§ **HOW TO COMPLETE THIS TASK**
Return, from the listing below, each line where the word "grey" appears.

§ **MATERIAL PROVIDED**
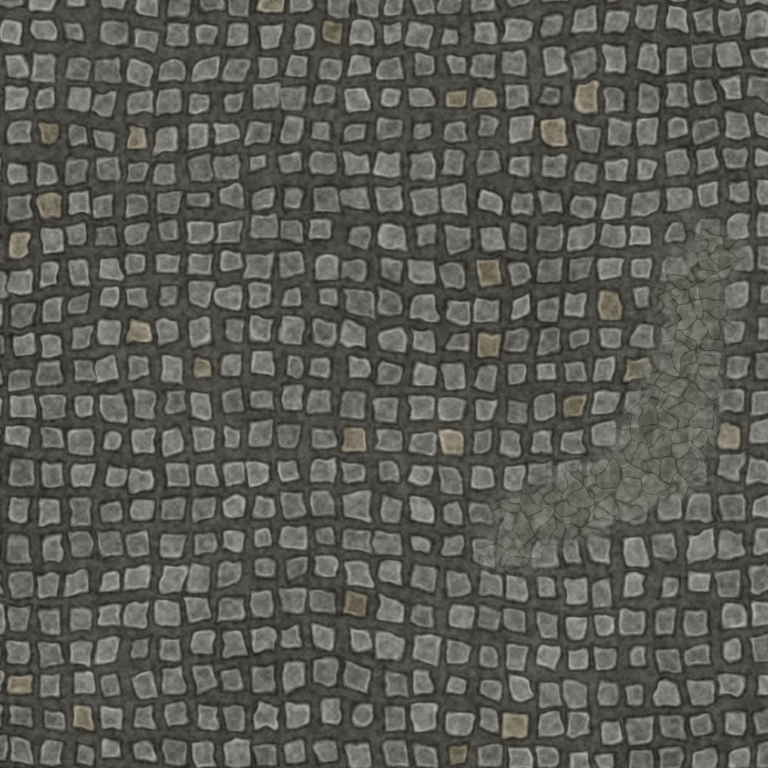
Write a Shadertoy shader that draws this texture.

```glsl
// Worn cobblestone paving: wavy rows of small, uneven four-sided setts in dark earth.
// Each sett is the meeting of four jittered half planes, with a pale rim and a dark
// outline; a crumbled strip of cellular rubble interrupts the rows.

float hash(vec2 p) {
    return fract(sin(dot(p, vec2(127.1, 311.7))) * 43758.5453);
}

vec2 hash2(vec2 p) {
    return vec2(hash(p), hash(p + 57.3));
}

float noise(vec2 p) {
    vec2 i = floor(p), f = fract(p);
    f = f * f * (3.0 - 2.0 * f);
    return mix(mix(hash(i), hash(i + vec2(1, 0)), f.x),
               mix(hash(i + vec2(0, 1)), hash(i + vec2(1, 1)), f.x), f.y);
}

float fbm(vec2 p) {
    float sum = 0.0, amp = 0.5;
    for (int i = 0; i < 4; i++) {
        sum += amp * noise(p);
        p = p * 2.03 + 17.0;
        amp *= 0.5;
    }
    return sum / 0.9375;
}

float smoothMax(float a, float b, float k) {
    float h = max(k - abs(a - b), 0.0) / k;
    return max(a, b) + h * h * k * 0.25;
}

// Signed distance to one irregular sett
float sett(vec2 p, vec2 id) {
    float size = 0.385 - 0.10 * pow(hash(id + 3.7), 3.0);
    float turn = (hash(id + 8.1) - 0.5) * 0.22;
    float d = -1.0;
    for (int i = 0; i < 4; i++) {
        vec2 r = hash2(id + float(i) * 19.7 + 5.0) - 0.5;
        float a = float(i) * 1.5708 + turn + r.x * 0.34;
        d = smoothMax(d, dot(p, vec2(cos(a), sin(a))) - size - r.y * 0.13, 0.13);
    }
    return d;
}

// Nearest sett: x = distance, yz = its cell
vec3 paving(vec2 p) {
    vec2 cell = floor(p);
    vec3 best = vec3(9.0);
    for (int y = -1; y <= 1; y++)
    for (int x = -1; x <= 1; x++) {
        vec2 id = cell + vec2(x, y);
        vec2 centre = id + 0.5 + (hash2(id) - 0.5) * vec2(0.20, 0.16);
        float d = sett((p - centre) * vec2(1.0, 1.09), id);
        if (d < best.x) best = vec3(d, id);
    }
    return best;
}

// Cellular rubble: x = gap to the nearest crack, y = random tone
vec2 rubble(vec2 p) {
    vec2 cell = floor(p);
    float near = 9.0, second = 9.0, tone = 0.0;
    for (int y = -1; y <= 1; y++)
    for (int x = -1; x <= 1; x++) {
        vec2 id = cell + vec2(x, y);
        float d = length(id + hash2(id + 31.0) - p);
        if (d < near) {
            second = near;
            near = d;
            tone = hash(id + 71.0);
        } else second = min(second, d);
    }
    return vec2(second - near, tone);
}

float segment(vec2 p, vec2 a, vec2 b) {
    vec2 ab = b - a;
    return length(p - a - ab * clamp(dot(p - a, ab) / dot(ab, ab), 0.0, 1.0));
}

void mainImage(out vec4 fragColor, in vec2 fragCoord) {
    vec2 uv = fragCoord / iResolution.xy;
    float grain = fbm(uv * 130.0) - 0.5;
    float speck = noise(uv * 250.0 + 9.0) - 0.5;
    float broad = fbm(uv * 7.0 + 4.0) - 0.5;

    // Wavy rows and columns, with slightly rough outlines
    vec2 p = uv * vec2(24.6, 22.4);
    p += 0.55 * (vec2(noise(uv * 5.0), noise(uv * 5.0 + 40.0)) - 0.5);
    p.y += 0.12 * sin(uv.x * 9.0 + uv.y * 4.0);
    p += 0.13 * (vec2(noise(uv * 75.0), noise(uv * 75.0 + 23.0)) - 0.5);
    vec3 stone = paving(p);
    float d = stone.x;
    vec2 id = stone.yz;

    // Earth joints, darkest along the foot of each sett
    float joint = 0.29 + 0.17 * grain + 0.06 * speck + 0.06 * broad;
    joint -= 0.075 * exp(-pow((d - 0.045) / 0.05, 2.0));

    // Sett faces: own tone, mottling and a broken pale rim
    float face = 0.435 + 0.10 * (hash(id + 13.0) - 0.5) + 0.24 * grain + 0.07 * speck;
    float rim = exp(-pow((d + 0.075) / 0.045, 2.0));
    face += rim * (0.03 + 0.13 * noise(uv * 55.0 + 80.0)) + 0.06 * broad;
    float edge = 0.035 + 12.0 / iResolution.y;
    float cover = 1.0 - smoothstep(-edge, edge * 0.6, d);
    float grey = mix(joint, face, cover);

    // Crumbled strip bending down the right side
    float strip = min(segment(uv, vec2(0.94, 0.68), vec2(0.86, 0.43)),
                      segment(uv, vec2(0.86, 0.40), vec2(0.68, 0.32)));
    float worn = 1.0 - smoothstep(0.02, 0.075, strip + 0.11 * (fbm(uv * 16.0) - 0.5));
    vec2 chip = rubble(uv * 44.0 + 0.9 * vec2(noise(uv * 60.0), noise(uv * 60.0 + 11.0)));
    float debris = 0.36 + 0.10 * (chip.y - 0.5) + 0.20 * grain + 0.05 * speck;
    debris += 0.07 * smoothstep(0.05, 0.2, chip.x) - 0.07 * (1.0 - smoothstep(0.0, 0.12, chip.x));
    grey = mix(grey, debris, worn * 0.8);

    // Warm grey, with a few brownish setts
    vec3 color = vec3(grey + 0.005, grey, grey - 0.024);
    float brown = step(0.95, hash(id + 91.0)) * cover * (1.0 - worn);
    color += brown * vec3(0.01, -0.01, -0.05);
    color += worn * vec3(-0.008, 0.004, -0.004);
    fragColor = vec4(clamp(color, 0.0, 1.0), 1.0);
}
```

§ **RESULT FOR THIS EXERCISE**
    float grey = mix(joint, face, cover);
    grey = mix(grey, debris, worn * 0.8);
    // Warm grey, with a few brownish setts
    vec3 color = vec3(grey + 0.005, grey, grey - 0.024);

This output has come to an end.